Of course, the 2003 play season is the ultimate celebration of its 50-year mark—a testament to the company’s longevity. Hoey said Corn Stock purposefully tried to choose shows that hadn’t been presented previously at the tent. “We believe part of Corn Stock’s mission is to produce new and exciting entertainment for the Peoria area. Therefore, the only show which we’ll repeat this year is the comedy My Three Angels.”
Season opener Sugar Babies, running May 30 to June 7, is a fast-paced blend of songs, dances, and gags that brings the best of burlesque to a modern audience.
My Three Angels, running June 20 to 28, is another comedy. Determining who the real crooks are takes some doing as three good-hearted convicts help save a family’s honor and property. My Three Angels is the play on which the Humphrey Bogart movie We’re No Angels was based.
The rise of Jesus and its effect on those around him form the heart of the next production, the Andrew Lloyd Webber rock opera Jesus Christ, Superstar. The production, which runs July 11 to 19, features a new, exciting multi-media presentation.
The fourth show of the season is the central Illinois premiere of The Guys, running August 1 to 9. The power of the human spirit is celebrated in this poignant tribute to the heroes of September 11, 2001. A motion picture version of the play, starring Sigourney Weaver and Anthony LaPaglia, was recently released to movie theaters.
The 50th season closes with the family musical, Meet Me in St. Louis, running August 22 to 30. Based on the MGM movie starring Judy Garland, this production features one family’s experience with life, love, and the excitement of the 1904 World’s Fair.
The Next 50 Years
Time marches on, and Corn Stock anticipates as many changes in the future as it’s had in the past—starting with its signature tent. Hoey said, “This season will be the last year for the present tent. An ad-hoc committee has been formed to investigate a replacement. Many options are being explored, including a clear-span structure—meaning no inner poles.”
Changes to the structure and content of the seasons are also on the menu, though probably not for the summer productions. “The summer season will remain essentially the same from year to year and will always be our main revenue source, but the Winter Lab Theatre could become the creative engine of the organization. It offers more opportunities for experimentation and instruction—and our audience continues to grow,” she said.
And growing is definitely a goal for the future, Hoey said. “We’re always eager to see new faces. If you’re nervous about being onstage, there are lots of backstage positions.

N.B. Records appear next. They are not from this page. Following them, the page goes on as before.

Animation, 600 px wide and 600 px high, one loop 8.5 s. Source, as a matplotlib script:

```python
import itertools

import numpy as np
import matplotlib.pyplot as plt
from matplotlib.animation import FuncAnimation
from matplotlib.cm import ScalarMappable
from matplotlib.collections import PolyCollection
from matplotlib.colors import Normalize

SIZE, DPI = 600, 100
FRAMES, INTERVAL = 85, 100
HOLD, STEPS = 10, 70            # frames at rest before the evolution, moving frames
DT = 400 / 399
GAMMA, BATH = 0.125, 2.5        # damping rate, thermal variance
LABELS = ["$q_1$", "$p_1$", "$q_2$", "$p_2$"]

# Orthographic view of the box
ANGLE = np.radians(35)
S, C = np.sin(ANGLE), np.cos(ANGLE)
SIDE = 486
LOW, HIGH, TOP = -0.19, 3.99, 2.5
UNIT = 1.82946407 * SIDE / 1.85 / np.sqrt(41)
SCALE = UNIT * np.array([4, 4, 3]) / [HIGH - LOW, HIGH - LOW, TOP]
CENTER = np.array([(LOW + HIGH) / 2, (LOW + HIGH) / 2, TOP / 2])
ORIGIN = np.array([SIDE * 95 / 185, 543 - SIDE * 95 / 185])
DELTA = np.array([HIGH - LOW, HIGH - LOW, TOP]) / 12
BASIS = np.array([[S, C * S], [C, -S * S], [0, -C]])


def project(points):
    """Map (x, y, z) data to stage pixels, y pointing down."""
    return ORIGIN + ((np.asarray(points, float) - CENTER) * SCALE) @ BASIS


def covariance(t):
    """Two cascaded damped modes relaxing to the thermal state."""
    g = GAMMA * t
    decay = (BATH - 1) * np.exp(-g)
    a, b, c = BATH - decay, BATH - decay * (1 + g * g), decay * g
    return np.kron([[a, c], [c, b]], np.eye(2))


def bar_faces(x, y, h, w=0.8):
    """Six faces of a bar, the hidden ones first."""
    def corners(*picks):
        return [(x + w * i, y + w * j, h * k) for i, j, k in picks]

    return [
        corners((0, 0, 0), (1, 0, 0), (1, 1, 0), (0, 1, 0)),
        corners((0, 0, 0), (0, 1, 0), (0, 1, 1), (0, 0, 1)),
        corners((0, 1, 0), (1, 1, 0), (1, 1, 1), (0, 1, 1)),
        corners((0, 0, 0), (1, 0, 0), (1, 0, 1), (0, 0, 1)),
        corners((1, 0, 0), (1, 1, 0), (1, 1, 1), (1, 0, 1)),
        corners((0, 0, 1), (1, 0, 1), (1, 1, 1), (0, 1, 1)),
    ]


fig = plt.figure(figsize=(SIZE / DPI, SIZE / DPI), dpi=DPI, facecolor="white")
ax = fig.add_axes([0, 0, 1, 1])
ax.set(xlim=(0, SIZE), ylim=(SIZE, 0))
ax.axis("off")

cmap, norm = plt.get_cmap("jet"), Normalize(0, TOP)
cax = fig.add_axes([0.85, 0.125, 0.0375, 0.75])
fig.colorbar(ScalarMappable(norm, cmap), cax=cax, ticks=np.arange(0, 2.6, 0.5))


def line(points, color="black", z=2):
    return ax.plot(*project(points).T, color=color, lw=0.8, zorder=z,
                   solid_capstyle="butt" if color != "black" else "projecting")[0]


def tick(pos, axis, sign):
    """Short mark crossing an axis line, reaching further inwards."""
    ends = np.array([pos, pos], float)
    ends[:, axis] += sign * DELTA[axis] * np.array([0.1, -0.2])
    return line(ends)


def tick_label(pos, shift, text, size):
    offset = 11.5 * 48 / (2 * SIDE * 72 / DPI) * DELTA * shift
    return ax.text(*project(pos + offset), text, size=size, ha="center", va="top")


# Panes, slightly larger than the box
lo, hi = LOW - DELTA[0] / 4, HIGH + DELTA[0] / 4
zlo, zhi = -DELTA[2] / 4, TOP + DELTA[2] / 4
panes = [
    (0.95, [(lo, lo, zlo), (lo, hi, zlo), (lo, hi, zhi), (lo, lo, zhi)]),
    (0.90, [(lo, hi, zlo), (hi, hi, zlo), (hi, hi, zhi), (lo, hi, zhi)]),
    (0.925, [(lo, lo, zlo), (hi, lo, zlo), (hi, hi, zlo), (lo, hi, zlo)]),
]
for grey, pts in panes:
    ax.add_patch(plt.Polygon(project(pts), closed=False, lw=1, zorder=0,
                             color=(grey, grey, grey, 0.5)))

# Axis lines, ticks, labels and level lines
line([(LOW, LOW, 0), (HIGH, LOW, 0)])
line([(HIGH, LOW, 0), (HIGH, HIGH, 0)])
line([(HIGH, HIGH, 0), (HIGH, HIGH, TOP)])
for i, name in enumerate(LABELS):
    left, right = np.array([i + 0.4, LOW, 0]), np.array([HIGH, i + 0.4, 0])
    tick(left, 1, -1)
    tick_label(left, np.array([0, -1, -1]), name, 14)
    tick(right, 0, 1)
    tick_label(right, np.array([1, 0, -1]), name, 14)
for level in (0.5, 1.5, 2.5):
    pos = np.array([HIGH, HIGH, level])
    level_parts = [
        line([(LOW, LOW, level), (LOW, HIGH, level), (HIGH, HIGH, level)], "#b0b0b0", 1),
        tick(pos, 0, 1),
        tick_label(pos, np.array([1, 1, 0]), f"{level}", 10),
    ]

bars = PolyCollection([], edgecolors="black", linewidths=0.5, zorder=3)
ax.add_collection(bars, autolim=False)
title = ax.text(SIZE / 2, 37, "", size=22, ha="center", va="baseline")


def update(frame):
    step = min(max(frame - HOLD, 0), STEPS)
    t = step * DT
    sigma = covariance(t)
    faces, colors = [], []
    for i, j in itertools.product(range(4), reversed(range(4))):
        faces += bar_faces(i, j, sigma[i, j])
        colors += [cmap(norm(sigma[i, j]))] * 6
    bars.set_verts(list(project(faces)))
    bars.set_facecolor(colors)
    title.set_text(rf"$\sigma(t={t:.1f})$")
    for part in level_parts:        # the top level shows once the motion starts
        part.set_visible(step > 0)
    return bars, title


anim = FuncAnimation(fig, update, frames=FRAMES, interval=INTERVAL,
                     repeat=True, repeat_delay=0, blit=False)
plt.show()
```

It you don’t feel you have the technical expertise to work backstage, we always need help in the box office, concessions, selling program ads, drumming up donations, etc. If you enjoy the theatre and wish to become part of a successful organization, Corn Stock Theatre is the place for you.” AA!